William – Everything?
QRD – Do you do thumbnails?
William – I tend to work digitally, so I just layout a few pages & then tighten up each individually on the pencils. Laying out or “thumbnailing” is always the hardest part for me because I have to make the most decisions & troubleshooting there.
QRD – At what size do you draw?
William – ALL OF THE SIZES!
QRD – What kind of pens do you use?
William – Microns.
QRD – What does your workstation look like?
William – It used to look like a skyline of beer bottles & empty cigarette packs, but now it’s a Cintiq at a kitchen table.
QRD – At what point in the artistic process do you work digitally?
William – Usually all the way through, but sometimes I ink traditionally.
QRD – What do you think of digital comics & webcomics?
William – There’s a lot of awesome ones & a lot that suck. There’s a lot of people doing them for nothing & a lot of people who’ve built a business model & supported themselves with them. Their comics. Same thing. Just on the interwebs.
QRD – Do you prefer working in color or black & white?
William – Color.
QRD – How many different people should work on a comic & what should their jobs be?
William – Whatever works best to serve the story.
QRD – How do you find collaborators?
William – I kidnap them & tie them to a drawing table, feeding them only scraps & abusing them nightly with an assortment of whips & chains. After a few years of that they start to produce good work & they became submissive to my every command, which makes the collaboration go smoothly.
QRD – How tight do you think a script should be as far as telling the artist what to draw?
William – Depends on the writer. Depends on the artist. Depends on the project.
QRD – What comic book person would you be most flattered to be compared to?
William – Jack Kirby.
QRD – What do your friends & family think of your comics?
William – Family has been fairly supportive. Friends think it’s more cool than it really is.
QRD – What do you think of superheroes?
William – I think they’re good people & they should be allowed to get married if they want to. Oh wait, wrong debate topic.
QRD – Marvel or DC?
William – Action Lab.
QRD – What comic characters other than your own would you like to work with?
William – Dr. Steel, Hunter Thompson, Deadpool.
QRD – Ideally would you self-publish?
William – Yup.
QRD – What conventions do you try to attend & why?
William – I haven’t been able to attend many prior to this beyond Pittsburgh Comic Con, which was local for me. I’m hoping to attend many more this year on the West Coast.
QRD – What do you do to promote your books?
William – Fail miserably?

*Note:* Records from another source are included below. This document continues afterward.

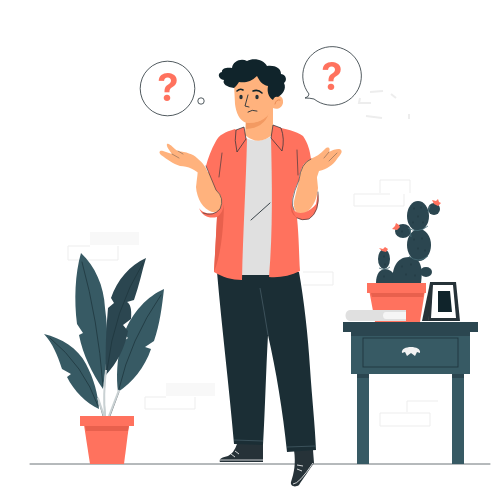
<!DOCTYPE html>
<html lang="en">
<head>
<meta charset="utf-8">
<title>Confused man shrugging</title>
<style>
:root {
  --coral: #ff725e;
  --coral-dark: #e8604d;
  --teal: #375a64;
  --teal-dark: #2b4650;
  --ink: #263238;
  --trousers: #1b2e35;
  --hair: #10242b;
  --skin: #ffb27d;
  --skin-shade: #f39a62;
  --shirt: #e0e0e0;
  --brick: #f8f8f8;
  --brick-line: #ededed;
}
html, body { margin: 0; background: #fff; overflow: hidden; }
svg { display: block; width: 500px; height: 500px; }
.coral { fill: var(--coral); }
.coral-dark { fill: var(--coral-dark); }
.teal { fill: var(--teal); }
.teal-dark { fill: var(--teal-dark); }
.ink { fill: var(--ink); }
.trousers { fill: var(--trousers); }
.hair { fill: var(--hair); }
.skin { fill: var(--skin); }
.skin-shade { fill: var(--skin-shade); }
.shirt { fill: var(--shirt); }
.brick { fill: var(--brick); }
.brick-outline { fill: none; stroke: var(--brick-line); }
.line { fill: none; stroke: var(--ink); stroke-width: .9; stroke-linecap: round; stroke-linejoin: round; }
.fine { stroke-width: .6; }
.bubble { fill: #fff; stroke: var(--ink); stroke-width: .8; }
.vein { fill: none; stroke: #1f363e; stroke-width: .8; stroke-linecap: round; }
.spines { fill: none; stroke: #20363e; stroke-width: 1; stroke-linecap: round; }
.mark { font: 700 38px Inter, "Open Sans", sans-serif; fill: var(--coral); text-anchor: middle; }
</style>
</head>
<body>
<svg viewBox="0 0 500 500" role="img" aria-label="A man shrugging between two question bubbles, beside a potted plant and a side table">
  <g id="wall-bricks">
    <rect class="brick" x="90" y="232" width="49" height="13"/>
    <path class="brick-outline" d="M90 246H68V260H118V246"/>
    <rect class="brick" x="166" y="383" width="49" height="13"/>
    <path class="brick-outline" d="M166 397H145V409H195V397"/>
    <path class="brick-outline" d="M380 193V180H410V193M390 194H354V206H404V194"/>
    <path class="brick-outline" d="M303 272H333V285H303"/>
    <path class="brick-outline" d="M407 412V401H438M380 413V426H430V413Z"/>
    <path class="brick-outline" stroke-width="2" d="M370 92L383 91M360 98L359 103H371M391 94L396 98M366 116L382 118M409 114V119"/>
  </g>

  <path id="floor" class="line" d="M30 464H490" stroke-opacity=".75"/>

  <g id="potted-plant">
    <path class="line fine" d="M98 398L103 416M107 356Q103 390 105 416M119 392L110 416"/>
    <g class="teal">
      <path d="M81 253C95 266 104 286 105 308C109 335 107 362 103 389C92 373 83 355 79 335L83 333L77 324C74 300 75 274 81 253Z"/>
      <path d="M164 289C148 296 132 312 124 334L128 338L121 343C117 360 116 377 118 392C132 383 145 367 151 349L145 347L154 341C160 324 162 306 164 289Z"/>
      <path d="M44 334C61 338 78 348 86 364C94 379 98 394 99 409C86 403 74 391 67 377L71 374L62 369C57 354 53 344 44 334Z"/>
    </g>
    <path class="teal-dark" d="M146 258C130 265 117 280 111 298L114 303L108 308C106 330 105 352 106 375C117 363 125 348 128 331L123 325L131 319C132 308 130 304 127 302L134 300C139 286 142 271 146 258Z"/>
    <path class="vein" d="M82 262Q98 320 103 386M143 263Q114 310 107 370M161 295Q130 340 119 389M50 338Q84 366 98 406"/>
    <path fill="none" stroke="#c9d1d3" stroke-width="2" d="M98 398L104 416M106 370Q103 395 105 416M119 390L109 416"/>
    <path class="coral" d="M84 425H129L124 464H90Z"/>
    <path class="coral-dark" d="M85 426H129L128 431H86Z"/>
    <rect class="coral" x="80" y="416" width="54" height="10"/>
  </g>

  <g id="side-table">
    <path class="teal" d="M357 373H369V464H357ZM452 373H464V464H452Z"/>
    <path class="teal-dark" d="M357 373H369V378H357ZM452 373H464V378H452Z"/>
    <rect class="teal" x="351" y="332" width="119" height="42"/>
    <rect class="teal-dark" x="351" y="332" width="119" height="4"/>
    <rect class="teal" stroke="#20363e" stroke-width=".9" x="363" y="338" width="95" height="29"/>
    <rect class="teal-dark" x="343" y="322" width="135" height="10"/>
    <path fill="#f2f2f2" d="M402 353C401 349 406 347 411 347S421 349 420 353L417 352L415 356L411 353L407 356L405 352Z"/>
  </g>

  <g id="cactus">
    <path class="coral" d="M368 284H426L420 322H375Z"/>
    <path class="coral-dark" d="M371 293H424L423 297H372Z"/>
    <rect class="coral" x="367" y="283" width="59" height="10"/>
    <g class="teal-dark">
      <ellipse cx="418" cy="216" rx="11" ry="15"/>
      <ellipse cx="419" cy="245" rx="12" ry="16"/>
      <ellipse cx="434" cy="209" rx="6" ry="6"/>
      <ellipse cx="403" cy="231" rx="8" ry="7"/>
      <ellipse cx="384" cy="259" rx="6" ry="10"/>
      <path d="M376 283C376 270 384 266 391 271C395 274 396 279 395 283Z"/>
      <path d="M393 283C391 268 397 257 409 257S423 268 421 283Z"/>
      <ellipse cx="426" cy="272" rx="6" ry="5"/>
    </g>
    <path fill="none" stroke="#4a6f79" stroke-width=".8" d="M408 228Q418 234 428 226M409 256Q418 264 428 256M379 268Q385 271 390 267M410 229L411 237M428 212L430 206"/>
    <path class="spines" d="M414 208V209M421 207V208M418 216V217M413 222V223M423 222V223M414 239V240M422 238V239M418 248V249M425 250V251M402 266V267M411 264V265M406 274V275M415 275V276M384 256V257M385 264V265M402 231V232M384 276V277"/>
    <g class="coral">
      <path d="M434 204L432 200L436 201L438 199L439 202L441 203L438 206Z"/>
      <path d="M397 230L392 229L395 226L396 223L399 225L400 227Z"/>
      <path d="M382 251L379 248L383 249L385 247L388 249L386 252Z"/>
    </g>
  </g>

  <g id="table-items">
    <path fill="#e0e0e0" d="M350 310H406V321H350C344 321 344 310 350 310Z"/>
    <path fill="#f5f5f5" d="M386 312H406V319H386C382 319 382 312 386 312Z"/>
    <path class="ink" d="M430 283L422 321H428L434 290Z"/>
    <path class="ink" d="M430 282H456L460 321H428Z"/>
    <path fill="#fff" d="M433 285H453L456 318H431Z"/>
    <path class="hair" d="M438 291H450L452 312H438Z"/>
  </g>

  <g id="thought-bubbles">
    <circle class="bubble" cx="167.500" cy="88.500" r="27.300"/>
    <circle class="bubble" cx="201" cy="101" r="3.200"/>
    <path class="bubble" d="M309 94A29.300 29.300 0 1 1 314 99Q310 98 305 98Q309 97 309 94Z"/>
    <text class="mark" x="168" y="101">?</text>
    <text class="mark" x="332" y="90">?</text>
  </g>

  <g id="man">
    <g id="shoes">
      <path class="ink" d="M237 444H263V462H220C218 459 223 457 228 456Q234 453 237 444Z"/>
      <path class="ink" d="M294 450H313L314 463C309 470 303 479 299 485C295 488 290 486 291 482C294 473 296 464 294 450Z"/>
      <path fill="none" stroke="#fff" stroke-width=".8" d="M219 460H263M231 454L235 457M235 451L239 454M297 465L303 466M297 469L302 471M293 484Q299 484 313 463"/>
    </g>
    <g id="trousers">
      <path class="trousers" d="M217 272H299C304 300 308 335 310 368C312 398 315 425 316 450L287 452C283 412 276 370 268 335C266 370 265 412 263 445L234 444C229 385 222 330 217 272Z"/>
      <path class="line" stroke-opacity=".6" d="M268 335Q263 310 261 290"/>
      <path fill="none" stroke="#48606a" stroke-width=".7" d="M268 335Q264 310 260 288M287 447L316 446M234 440L263 441"/>
    </g>

    <path id="tee" class="shirt" d="M242 136Q258 146 275 134L275 275H242Z"/>
    <path class="line" d="M251 220L270 203"/>

    <g id="left-arm">
      <path class="skin" d="M198 170L196 187C197 199 203 209 212 212C221 213 224 207 223 198L216 174Z"/>
      <path class="skin" d="M202 176C196 170 188 166 180 166C173 164 167 159 161 155C158 152 160 150 163 151L172 154C169 150 166 146 167 144C169 142 174 149 178 151C186 152 193 154 197 158C203 163 207 168 209 176Z"/>
      <path class="line fine" stroke-opacity=".6" d="M172 154L179 158M178 151L183 154"/>
    </g>
    <g id="right-arm">
      <path class="skin" d="M316 168L318 188C317 201 311 211 303 214C295 215 292 207 295 197L301 172Z"/>
      <path class="skin" d="M300 176C301 168 304 162 310 159C316 157 320 154 325 149C328 146 331 148 329 152C334 149 340 148 341 150C343 152 340 155 337 159C333 165 327 169 319 171L316 180Z"/>
      <path class="line fine" stroke-opacity=".6" d="M329 152L324 158M337 153L329 161"/>
    </g>

    <g id="overshirt">
      <path class="coral" d="M235 129C225 132 219 135 216 141C211 150 208 158 206 166L216 190C222 194 224 202 220 209C213 216 203 214 199 208C202 216 209 219 217 217C216 238 215 255 214 272C222 277 232 280 242 280C243 232 246 184 247 139Z"/>
      <path class="coral" d="M273 126C286 129 296 131 303 136C308 143 310 151 311 159C303 162 300 170 299 180C293 192 290 203 294 210C298 215 308 214 316 204L318 192C320 203 317 214 309 219C304 221 300 220 297 218C299 237 299 256 300 271C290 276 279 278 269 277C273 230 272 183 271 137Z"/>
      <path class="coral-dark" d="M217 217Q223 213 224 204Q223 250 214 272ZM297 218Q292 213 291 202Q289 213 297 218Z"/>
      <path class="line fine" d="M206 166L216 190Q225 198 220 209Q213 217 203 213M311 159Q301 163 299 180Q289 203 294 210M318 192Q320 212 309 219Q302 221 297 218M222 153L219 177M297 150L298 175"/>
    </g>

    <g id="neck-and-collar">
      <path class="skin" d="M246 116L245 135Q259 147 273 134V106Z"/>
      <path class="skin-shade" d="M246 121Q259 126 269 113Q264 128 246 129Z"/>
      <path class="coral" stroke="#263238" stroke-width=".7" stroke-linejoin="round" d="M244 127L246 139L237 152Q234 140 236 130Z"/>
      <path class="coral" stroke="#263238" stroke-width=".7" stroke-linejoin="round" d="M273 125L271 138L282 151Q285 139 281 128Z"/>
    </g>

    <g id="head">
      <path class="skin" d="M234 84C234 76 241 72 252 72C265 72 273 80 274 92L275 96C279 94 284 97 283 103C282 108 277 110 273 108C269 118 258 124 247 123C239 121 236 112 235 104Z"/>
      <path class="hair" d="M234 88C227 87 222 84 224 80C218 79 217 73 222 72C221 68 228 67 232 68C233 61 241 58 247 61C254 57 264 60 267 66C275 65 281 68 281 74C287 75 287 81 284 83C287 89 282 95 278 97C275 96 274 98 273 100C268 97 267 91 268 86C262 85 259 80 257 76C251 82 245 83 239 82C237 85 236 86 234 88Z"/>
      <g class="ink">
        <ellipse cx="241" cy="97" rx="1.700" ry="2.200"/>
        <ellipse cx="257" cy="97" rx="1.700" ry="2.200"/>
      </g>
      <path fill="none" stroke="#10242b" stroke-width="1.600" stroke-linecap="round" d="M237 91Q240 88 243 90M253 91Q258 89 262 93"/>
      <path class="line" d="M248 95L245 106L249 107M248 112Q252 109 257 111"/>
      <path fill="none" stroke="#e88750" stroke-width=".9" stroke-linecap="round" d="M275 104Q276 99 280 100"/>
    </g>
  </g>
</svg>
</body>
</html>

QRD – Do you think your comics are well suited to comic shops or would sell better elsewhere?
William – I try to make books that sell to people, so I want them to sell in as many places as possible.
QRD – What other medium would you like to see some of your comics made into (television, film, games, action figures, etc.)?
William – ALL OF THE MEDIUMS!
QRD – Do you consider yourself a comic collector or a comic reader or both?
William – Comic creator. Never been a collector & I rarely get enough time to really sit down & read one. I mostly do the magic behind the curtain anymore.
QRD – What do you see as the most viable mediums for comics distribution 10 years from now?
William – Internet? Distribution really isn’t my thing.
QRD – What would you like to see more people doing with comics?
William – Making them with quality & absolute servitude to the story.